Although public awareness is increasing in regard to the realities of childhood sexual abuse (CSA) for boys, adult male survivors of CSA often delay disclosure of the abuse for years or even decades. Little is known about the factors that impede or obstruct disclosure for sexually abused boys/men and because disclosure is often a prerequisite to help-seeking and accessing resources for help and support, unfortunately many adult male survivors of CSA never receive the support that they deserve and need.

Breaking the silence

Over the past two decades, public awareness of the sexual abuse of boys has increased dramatically. Stemming from national news coverage, in particular, the airing of Mary Raftery’s exposure of sexual abuse scandals within well-established institutions in Ireland (States of Fear, 1999 / Cardinal Sins, 2002) the direct response from the Irish Government to these broadcasts was to commission several wide reaching and explosive reports (Ferns, 2005 / Ryan, 2009 / Murphy, 2009 / Cloyne, 2011) which began to reveal the level and nature of abuse that had been, and continued to be perpetrated on the nation’s young boys and girls.
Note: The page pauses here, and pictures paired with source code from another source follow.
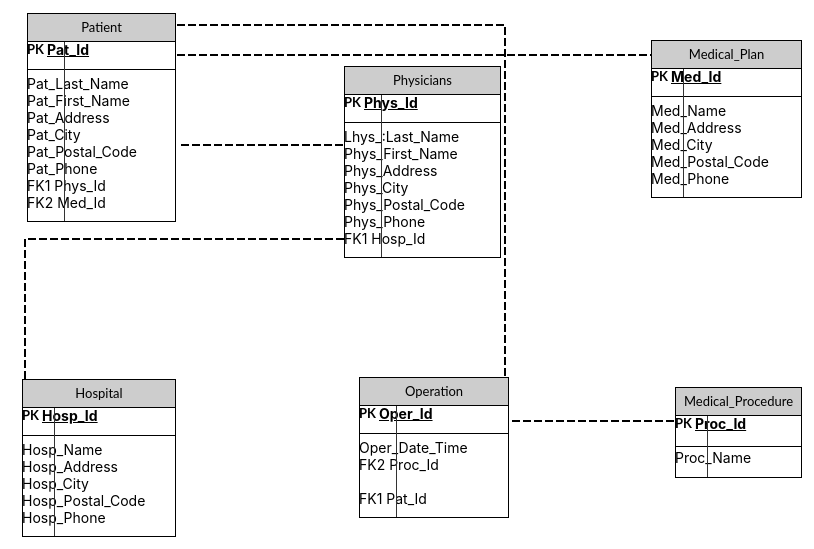
<!DOCTYPE html>
<html lang="en">
<head>
<meta charset="utf-8">
<title>Hospital entity relationship diagram</title>
<style>
:root {
  --paper: #fff;
  --ink: #000;
  --header: #cdcdcd;
  --column: #333;
}
* { box-sizing: border-box; margin: 0; padding: 0; }
body { background: var(--paper); overflow: hidden; }
.diagram {
  position: relative;
  width: 814px;
  height: 549px;
  overflow: hidden;
  background: var(--paper);
  color: var(--ink);
  font: 14px/17px Inter, sans-serif;
}
.relations {
  position: absolute;
  inset: 0;
  fill: none;
  stroke: var(--ink);
  stroke-width: 2;
  stroke-dasharray: 8 3;
}
.entity {
  --key-height: 28px;
  --list-gap: 5px;
  position: absolute;
  display: grid;
  grid-template-rows: 28px var(--key-height) 1fr;
  border: 1px solid var(--ink);
  background: var(--paper);
  white-space: nowrap;
}
.entity::after {
  content: "";
  position: absolute;
  top: 28px;
  bottom: 0;
  left: var(--column-x);
  width: 1px;
  background: var(--column);
}
.entity h2 {
  display: flex;
  align-items: center;
  justify-content: center;
  border-bottom: 1px solid var(--ink);
  background: var(--header);
  font: 400 13px/17px Lato, sans-serif;
}
.key {
  display: flex;
  gap: 3px;
  border-bottom: 1px solid var(--ink);
  font-weight: 700;
}
.key b, .key u { margin-top: -1px; }
.key b {
  width: 17px;
  margin-left: -1px;
  font: 700 13px/17px Lato, sans-serif;
}
.fields {
  margin-left: -1px;
  padding-top: var(--list-gap);
  list-style: none;
}
.fields li { height: 17px; }
.patient { left: 27px; top: 13px; width: 149px; height: 209px; --column-x: 36px; }
.physicians { left: 344px; top: 66px; width: 157px; height: 192px; --column-x: 36px; }
.plan { left: 651px; top: 40px; width: 151px; height: 158px; --column-x: 31px; }
.hospital { left: 22px; top: 379px; width: 154px; height: 158px; --column-x: 31px; }
.operation { left: 359px; top: 377px; width: 150px; height: 141px; --column-x: 36px; }
.procedure { left: 675px; top: 387px; width: 127px; height: 91px; --column-x: 31px; --key-height: 31px; --list-gap: 2px; }
</style>
</head>
<body>
<main class="diagram">
  <svg class="relations" width="814" height="549" viewBox="0 0 814 549" aria-hidden="true">
    <path d="M177 25H505V377"/>
    <path d="M177 55H651"/>
    <path d="M181 145H344"/>
    <path d="M344 239H25V379"/>
    <path d="M512 421H675"/>
  </svg>

  <section class="entity patient">
    <h2>Patient</h2>
    <p class="key"><b>PK</b><u>Pat_Id</u></p>
    <ul class="fields">
      <li>Pat_Last_Name</li>
      <li>Pat_First_Name</li>
      <li>Pat_Address</li>
      <li>Pat_City</li>
      <li>Pat_Postal_Code</li>
      <li>Pat_Phone</li>
      <li>FK1 Phys_Id</li>
      <li>FK2 Med_Id</li>
    </ul>
  </section>

  <section class="entity physicians">
    <h2>Physicians</h2>
    <p class="key"><b>PK</b><u>Phys_Id</u></p>
    <ul class="fields">
      <li>Lhys_:Last_Name</li>
      <li>Phys_First_Name</li>
      <li>Phys_Address</li>
      <li>Phys_City</li>
      <li>Phys_Postal_Code</li>
      <li>Phys_Phone</li>
      <li>FK1 Hosp_Id</li>
    </ul>
  </section>

  <section class="entity plan">
    <h2>Medical_Plan</h2>
    <p class="key"><b>PK</b><u>Med_Id</u></p>
    <ul class="fields">
      <li>Med_Name</li>
      <li>Med_Address</li>
      <li>Med_City</li>
      <li>Med_Postal_Code</li>
      <li>Med_Phone</li>
    </ul>
  </section>

  <section class="entity hospital">
    <h2>Hospital</h2>
    <p class="key"><b>PK</b><u>Hosp_Id</u></p>
    <ul class="fields">
      <li>Hosp_Name</li>
      <li>Hosp_Address</li>
      <li>Hosp_City</li>
      <li>Hosp_Postal_Code</li>
      <li>Hosp_Phone</li>
    </ul>
  </section>

  <section class="entity operation">
    <h2>Operation</h2>
    <p class="key"><b>PK</b><u>Oper_Id</u></p>
    <ul class="fields">
      <li>Oper_Date_Time</li>
      <li>FK2 Proc_Id</li>
      <li></li>
      <li>FK1 Pat_Id</li>
    </ul>
  </section>

  <section class="entity procedure">
    <h2>Medical_Procedure</h2>
    <p class="key"><b>PK</b><u>Proc_Id</u></p>
    <ul class="fields">
      <li>Proc_Name</li>
    </ul>
  </section>
</main>
</body>
</html>
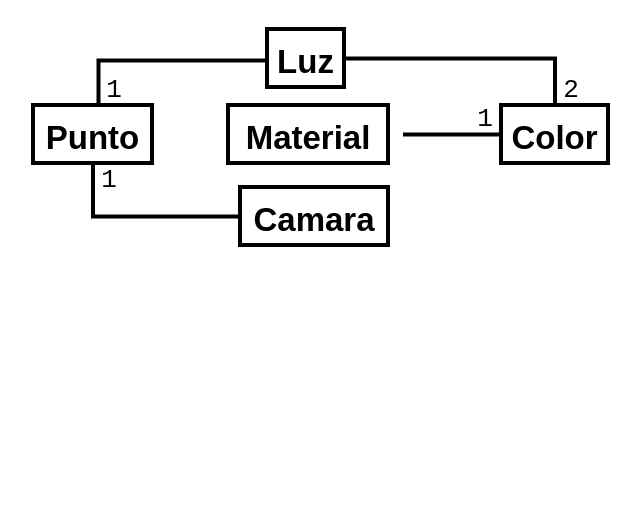
<!DOCTYPE html>
<html lang="es">
<head>
<meta charset="utf-8">
<title>Diagrama de clases</title>
<style>
  :root { --ink: #000; --paper: #fff; --stroke: 4px; }
  * { box-sizing: border-box; }
  html, body { margin: 0; background: var(--paper); }
  .diagram {
    position: relative; width: 640px; height: 521px; overflow: hidden;
    background: var(--paper); color: var(--ink);
  }
  .connectors { position: absolute; inset: 0; display: block; }
  .connectors polyline { fill: none; stroke: var(--ink); stroke-width: 4; }
  .class-box {
    position: absolute; height: 62px; padding-top: 8px;
    display: flex; align-items: center; justify-content: center;
    border: var(--stroke) solid var(--ink); background: var(--paper);
    font: bold 33px/38px "Liberation Sans", Arial, sans-serif;
    white-space: nowrap;
  }
  .luz { left: 265px; top: 27px; width: 81px; }
  .punto { left: 31px; top: 103px; width: 123px; }
  .material { left: 226px; top: 103px; width: 164px; }
  .color { left: 499px; top: 103px; width: 111px; }
  .camara { left: 238px; top: 185px; width: 152px; }
  .multiplicity {
    position: absolute; width: 16px; text-align: center;
    font: 26px/30px "Liberation Mono", "Courier New", monospace;
  }
  .luz-punto { left: 106px; top: 75px; }
  .luz-color { left: 563px; top: 75px; }
  .material-color { left: 477px; top: 104px; }
  .camara-punto { left: 101px; top: 165px; }
</style>
</head>
<body>
<main class="diagram">
  <svg class="connectors" width="640" height="521" viewBox="0 0 640 521" aria-hidden="true">
    <polyline points="267,60.5 98.5,60.5 98.5,105"/>
    <polyline points="344,58.5 555,58.5 555,105"/>
    <polyline points="403,134.5 501,134.5"/>
    <polyline points="93,162 93,216.5 240,216.5"/>
  </svg>
  <div class="class-box luz">Luz</div>
  <div class="class-box punto">Punto</div>
  <div class="class-box material">Material</div>
  <div class="class-box color">Color</div>
  <div class="class-box camara">Camara</div>
  <span class="multiplicity luz-punto">1</span>
  <span class="multiplicity luz-color">2</span>
  <span class="multiplicity material-color">1</span>
  <span class="multiplicity camara-punto">1</span>
</main>
</body>
</html>
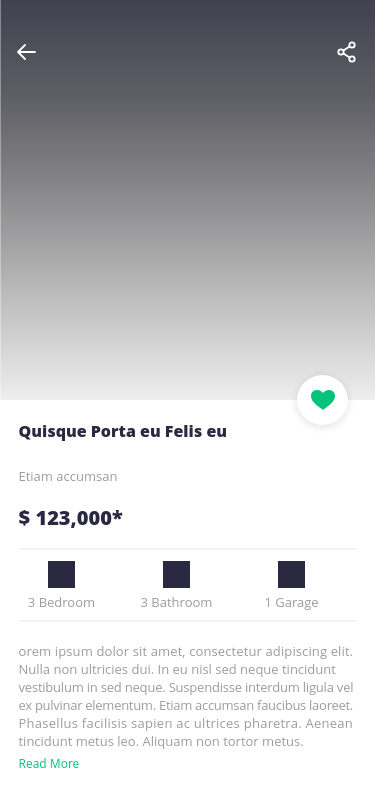
<!DOCTYPE html>
<html lang="en">
<head>
<meta charset="utf-8">
<title>Property details</title>
<style>
:root {
  --ink: #2a2941;
  --muted: #9c9c9c;
  --green: #06c27a;
  --rule: #ededed;
  --paper: #ffffff;
}
* { box-sizing: border-box; margin: 0; padding: 0; }
html, body { width: 375px; height: 812px; overflow: hidden; background: var(--paper); }
body { font: 400 13px/18px "Open Sans", "Noto Sans", sans-serif; color: var(--muted); }
a { color: inherit; text-decoration: none; }
svg { display: block; }
.screen { position: relative; width: 375px; height: 812px; overflow: hidden; }
.hero {
  height: 400px;
  border-left: 1px solid rgba(255, 255, 255, .35);
  background: linear-gradient(#41414f 0%, #5f5f66 25%, #8d8d8f 50%, #bebebe 75%, #eeeeee 100%);
}
.toolbar {
  position: absolute; top: 40px; left: 0; width: 375px; padding: 0 16px 0 14px;
  display: flex; justify-content: space-between;
}
.toolbar svg { fill: none; stroke: var(--paper); stroke-width: 1.8; stroke-linecap: round; stroke-linejoin: round; }
.favorite {
  position: absolute; top: 375px; left: 297px; width: 51px; height: 50px; border-radius: 50%;
  display: grid; place-items: center;
  background: var(--paper); box-shadow: 0 2px 8px rgba(0, 0, 0, .12);
}
.favorite svg { fill: var(--green); }
.details { padding: 20px 18px 0 18.5px; }
h1 { font-size: 16px; line-height: 22px; font-weight: 800; color: var(--ink); white-space: nowrap; }
.subtitle { margin-top: 25px; }
.price { margin-top: 19px; font-size: 20px; line-height: 28px; font-weight: 800; color: var(--ink); }
.features {
  list-style: none; display: grid; grid-template-columns: repeat(3, 115px);
  height: 74px; margin: 16px 1px 0; padding-top: 11px;
  border-top: 2px solid var(--rule); border-bottom: 2px solid var(--rule);
  border-image: linear-gradient(#f3f3f3, #f3f3f3) 1;
}
.features li { display: flex; flex-direction: column; align-items: center; gap: 5px; margin-left: -15.5px; margin-right: 15.5px; }
.feature-icon { width: 27px; height: 27px; margin-right: 1px; background: var(--ink); }
.description { margin-top: 20px; }
.description span { display: block; white-space: nowrap; }
.wide { letter-spacing: .12px; }
.wider { letter-spacing: .26px; }
.tight { letter-spacing: -.21px; }
.tighter { letter-spacing: -.28px; }
.read-more { display: block; margin-top: 5px; font-size: 12px; color: var(--green); }
</style>
</head>
<body>
<main class="screen">
  <div class="hero" role="img" aria-label="Photo of the property"></div>
  <nav class="toolbar">
    <a href="#" aria-label="Back">
      <svg width="24" height="24" viewBox="0 0 24 24"><path d="M21 12H4M11 5L4 12L11 19"/></svg>
    </a>
    <a href="#" aria-label="Share">
      <svg width="24" height="24" viewBox="0 0 24 24">
        <circle cx="17" cy="5" r="2.7"/><circle cx="6" cy="12" r="2.7"/><circle cx="17" cy="19" r="2.7"/>
        <path d="M8.4 10.5L14.6 6.5M8.4 13.5L14.6 17.5"/>
      </svg>
    </a>
  </nav>
  <a class="favorite" href="#" aria-label="Favorite">
    <svg width="24" height="22" viewBox="0 0 24 22"><path d="M12 21C7 17 0 13 0 7C0 3 3 1 6 1C9 1 11 2.5 12 4C13 2.5 15 1 18 1C21 1 24 3 24 7C24 13 17 17 12 21Z"/></svg>
  </a>
  <section class="details">
    <h1>Quisque Porta eu Felis eu</h1>
    <p class="subtitle">Etiam accumsan</p>
    <p class="price">$ 123,000*</p>
    <ul class="features">
      <li><i class="feature-icon"></i>3 Bedroom</li>
      <li><i class="feature-icon"></i>3 Bathroom</li>
      <li><i class="feature-icon"></i>1 Garage</li>
    </ul>
    <p class="description">
      <span class="wide">orem ipsum dolor sit amet, consectetur adipiscing elit.</span>
      <span>Nulla non ultricies dui. In eu nisl sed neque tincidunt</span>
      <span class="tight">vestibulum in sed neque. Suspendisse interdum ligula vel</span>
      <span class="tighter">ex pulvinar elementum. Etiam accumsan faucibus laoreet.</span>
      <span class="wider">Phasellus facilisis sapien ac ultrices pharetra. Aenean</span>
      <span>tincidunt metus leo. Aliquam non tortor metus.</span>
    </p>
    <a class="read-more" href="#">Read More</a>
  </section>
</main>
</body>
</html>
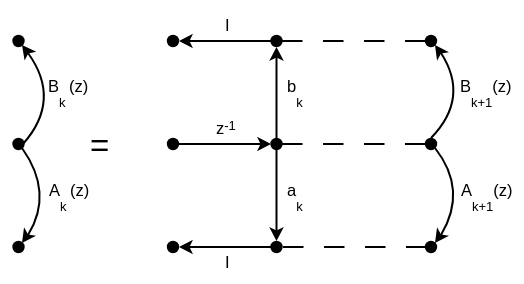
<!DOCTYPE html>
<html lang="en">
<head>
<meta charset="utf-8">
<title>Recursive signal-flow graph</title>
<style>
  :root { --ink: #000; --paper: #fff; }
  * { box-sizing: border-box; }
  html, body { margin: 0; width: 524px; height: 284px; overflow: hidden; background: var(--paper); }
  .diagram {
    position: relative; width: 524px; height: 284px; overflow: hidden;
    color: var(--ink);
    font: 16.5px/20px "Liberation Sans", Arial, sans-serif;
  }
  .graph { position: absolute; inset: 0; display: block; }
  .edge { fill: none; stroke: var(--ink); stroke-width: 2; }
  .dashed { stroke-dasharray: 20.5 20.5; }
  .label { position: absolute; white-space: nowrap; }
  .label sub, .label sup { position: relative; font-size: 13px; line-height: 0; vertical-align: baseline; }
  .label sub { top: 15px; }
  .label sup { top: -4px; }
  .short sub { margin-right: 3.5px; }
  .equals { font-size: 33px; line-height: 36px; }
</style>
</head>
<body>
<main class="diagram">
  <svg class="graph" width="524" height="284" viewBox="0 0 524 284" role="img" aria-label="Signal-flow graph and its equivalent expanded form">
    <defs>
      <circle id="node" r="6.2"/>
      <path id="arrowhead" d="M0 0L-14 7.3L-10.5 0L-14 -7.3Z"/>
    </defs>

    <g class="edge">
      <path d="M23 144Q62 100 28 53"/>
      <path d="M22 148Q54 193 28 235"/>
      <path d="M276 41H188M179 144H262M276 247H188"/>
      <path d="M276.5 56V232"/>
      <path d="M431 138Q470 98 441 53"/>
      <path d="M435 148Q468 190 441 235"/>
    </g>
    <g class="edge dashed">
      <path d="M282 41H426"/>
      <path d="M282 144H426"/>
      <path d="M283 247H427"/>
    </g>

    <g class="arrowheads">
      <use href="#arrowhead" transform="translate(22 45) rotate(-127)"/>
      <use href="#arrowhead" transform="translate(22 243) rotate(125)"/>
      <use href="#arrowhead" transform="translate(179 41) rotate(180)"/>
      <use href="#arrowhead" transform="translate(271 144)"/>
      <use href="#arrowhead" transform="translate(179 247) rotate(180)"/>
      <use href="#arrowhead" transform="translate(276.5 47) rotate(-90)"/>
      <use href="#arrowhead" transform="translate(276.5 241) rotate(90)"/>
      <use href="#arrowhead" transform="translate(435 45) rotate(-125)"/>
      <use href="#arrowhead" transform="translate(435 243) rotate(125)"/>
    </g>

    <g class="nodes">
      <use href="#node" x="18.5" y="41"/>
      <use href="#node" x="18.5" y="144"/>
      <use href="#node" x="18.5" y="247"/>
      <use href="#node" x="173" y="41"/>
      <use href="#node" x="173" y="144"/>
      <use href="#node" x="173" y="247"/>
      <use href="#node" x="276.5" y="41"/>
      <use href="#node" x="276.5" y="144"/>
      <use href="#node" x="276.5" y="247"/>
      <use href="#node" x="431" y="41"/>
      <use href="#node" x="431" y="144"/>
      <use href="#node" x="431" y="247"/>
    </g>
  </svg>

  <span class="label short" style="left:48px;top:76px">B<sub>k</sub>(z)</span>
  <span class="label short" style="left:49px;top:180px">A<sub>k</sub>(z)</span>
  <span class="label equals" style="left:90px;top:128px">=</span>
  <span class="label" style="left:225px;top:15px">I</span>
  <span class="label" style="left:216px;top:118px">z<sup>-1</sup></span>
  <span class="label" style="left:225px;top:252px">I</span>
  <span class="label" style="left:287px;top:76px">b<sub>k</sub></span>
  <span class="label" style="left:287px;top:180px">a<sub>k</sub></span>
  <span class="label" style="left:460px;top:76px">B<sub>k+1</sub>(z)</span>
  <span class="label" style="left:461px;top:180px">A<sub>k+1</sub>(z)</span>
</main>
</body>
</html>
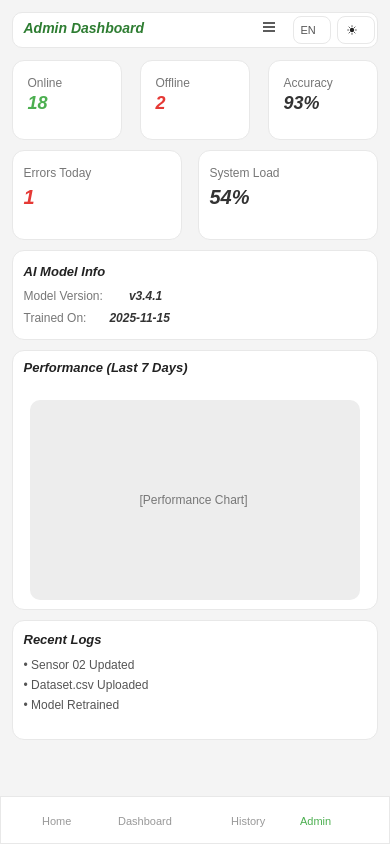
<!DOCTYPE html>
<html lang="en">
<head>
<meta charset="utf-8">
<meta name="viewport" content="width=390">
<title>Admin Dashboard</title>
<style>
:root {
  --page: #f4f4f4;
  --surface: #ffffff;
  --line: #e8e8e8;
  --placeholder: #ededed;
  --ink: #222222;
  --value: #333333;
  --body: #555555;
  --label: #777777;
  --nav: #999999;
  --brand: #2e7d32;
  --good: #4caf50;
  --bad: #e53935;
}
* { box-sizing: border-box; margin: 0; padding: 0; }
html, body { width: 390px; height: 844px; overflow: hidden; }
body {
  display: flex;
  flex-direction: column;
  background: var(--page);
  color: var(--ink);
  font: 12px/20px "Liberation Sans", Arial, sans-serif;
}
a { color: inherit; text-decoration: none; }
ul { list-style: none; }
h1, h2, strong { font-weight: 700; font-style: italic; }

main { display: flex; flex-direction: column; gap: 10px; padding: 12px 12px 0; flex: 1; }
.card { background: var(--surface); border: 1.5px solid var(--line); border-radius: 12px; }

.topbar { display: flex; align-items: center; height: 36px; margin-bottom: 2px; padding: 0 2.5px 0 10.5px; border-radius: 10px; }
.topbar h1 { flex: 1; font-size: 14px; line-height: 20px; color: var(--brand); padding-bottom: 4px; }
.menu { display: flex; margin: 0 18px 6px 0; }
.controls { display: flex; gap: 6px; }
.control { display: flex; align-items: center; width: 38px; height: 28px; padding-left: 7px; border: 1.5px solid var(--line); border-radius: 8px; font-size: 11px; color: var(--body); }

.stats { display: grid; }
.stats-three { grid-template-columns: repeat(3, 110px); justify-content: space-between; height: 80px; }
.stats-two { grid-template-columns: 170px 180px; justify-content: space-between; height: 90px; }
.stat { display: flex; flex-direction: column; color: var(--label); }
.stats-three .stat { padding: 12px 14.5px; }
.stats-two .stat { padding: 12px 10.5px; }
.stat strong { color: var(--value); }
.stats-three strong { font-size: 18px; line-height: 20px; }
.stats-two strong { font-size: 20px; line-height: 28px; }
.stat .good { color: var(--good); }
.stat .bad { color: var(--bad); }

.panel { padding: 0 10.5px; }
.panel h2 { font-size: 13px; line-height: 20px; }
.model { height: 90px; padding-top: 11px; }
.model dl { display: grid; row-gap: 2px; margin-top: 4px; color: var(--label); }
.model div { display: flex; }
.model dd { font-weight: 700; font-style: italic; color: var(--value); }
.model .version { margin-left: 26px; }
.model .date { margin-left: 23px; }

.performance { height: 260px; padding-top: 7px; }
.chart { display: flex; align-items: center; justify-content: center; width: 330px; height: 200px; margin: 21.5px 0 0 6px; padding-right: 2px; border-radius: 10px; background: var(--placeholder); color: var(--label); }

.logs { height: 120px; padding-top: 9px; }
.logs ul { margin-top: 4.5px; color: var(--body); }

.tabs { display: flex; align-items: center; height: 48px; padding: 2px 0 0 41px; background: var(--surface); border: 1px solid var(--line); font-size: 11px; color: var(--nav); }
.tabs a:nth-child(1) { width: 76px; }
.tabs a:nth-child(2) { width: 113px; }
.tabs a:nth-child(3) { width: 69px; }
.tabs .active { color: var(--good); }
</style>
</head>
<body>
<main>
  <header class="topbar card">
    <h1>Admin Dashboard</h1>
    <a class="menu" href="#" aria-label="Menu">
      <svg width="12" height="12" viewBox="0 0 12 12" stroke="#333333" stroke-width="1.6" aria-hidden="true">
        <line x1="0" y1="2" x2="12" y2="2"/>
        <line x1="0" y1="6" x2="12" y2="6"/>
        <line x1="0" y1="10" x2="12" y2="10"/>
      </svg>
    </a>
    <div class="controls">
      <a class="control" href="#">EN</a>
      <a class="control" href="#" aria-label="Light theme">
        <svg width="14" height="14" viewBox="-7 -7 14 14" aria-hidden="true">
          <defs><line id="ray" x1="0" y1="-3.2" x2="0" y2="-4.6"/></defs>
          <circle r="2.2" fill="#222222"/>
          <g stroke="#222222" stroke-width="0.9">
            <use href="#ray"/>
            <use href="#ray" transform="rotate(45)"/>
            <use href="#ray" transform="rotate(90)"/>
            <use href="#ray" transform="rotate(135)"/>
            <use href="#ray" transform="rotate(180)"/>
            <use href="#ray" transform="rotate(225)"/>
            <use href="#ray" transform="rotate(270)"/>
            <use href="#ray" transform="rotate(315)"/>
          </g>
        </svg>
      </a>
    </div>
  </header>

  <section class="stats stats-three" aria-label="Status">
    <div class="stat card"><span>Online</span><strong class="good">18</strong></div>
    <div class="stat card"><span>Offline</span><strong class="bad">2</strong></div>
    <div class="stat card"><span>Accuracy</span><strong>93%</strong></div>
  </section>

  <section class="stats stats-two" aria-label="System">
    <div class="stat card"><span>Errors Today</span><strong class="bad">1</strong></div>
    <div class="stat card"><span>System Load</span><strong>54%</strong></div>
  </section>

  <section class="panel model card">
    <h2>AI Model Info</h2>
    <dl>
      <div><dt>Model Version:</dt><dd class="version">v3.4.1</dd></div>
      <div><dt>Trained On:</dt><dd class="date">2025-11-15</dd></div>
    </dl>
  </section>

  <section class="panel performance card">
    <h2>Performance (Last 7 Days)</h2>
    <div class="chart">[Performance Chart]</div>
  </section>

  <section class="panel logs card">
    <h2>Recent Logs</h2>
    <ul>
      <li>• Sensor 02 Updated</li>
      <li>• Dataset.csv Uploaded</li>
      <li>• Model Retrained</li>
    </ul>
  </section>
</main>

<nav class="tabs">
  <a href="#">Home</a>
  <a href="#">Dashboard</a>
  <a href="#">History</a>
  <a class="active" href="#">Admin</a>
</nav>
</body>
</html>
Public disclosures by international figures and celebrities (US actor Tyler Perry, former professional cyclist Greg LeMond) plus mainstream films (Songs for a Raggy Boy, 2003 / The Kite Runner, 2007 / Mystic River, 2003 / The Prince of Tides, 1991/  Sleepers, 1996), and public campaigns by survivor organisations, led by One in Four, have introduced and continue to keep the issue of CSA of boys in the awareness of a large segment of the general public.

A lifetime of silence and secrecy

Despite this improved awareness, there is still considerable stigma attached to being a male survivor of childhood sexual abuse (CSA). Research in The USA (Easton, 2012) found that approximately 15% of adult men reported being sexually abused during childhood with many of these survivors remaining silent about the abuse for years or even decades despite experiencing considerable distress. On average, participants in this research study waited 21 years after the time of the abuse to tell someone, and 28 years to have an in-depth discussion about the sexual abuse. The report concluded that male survivors of CSA often wait long into adulthood before disclosing / discussing the sexual abuse and the impact this has had on their entire lives.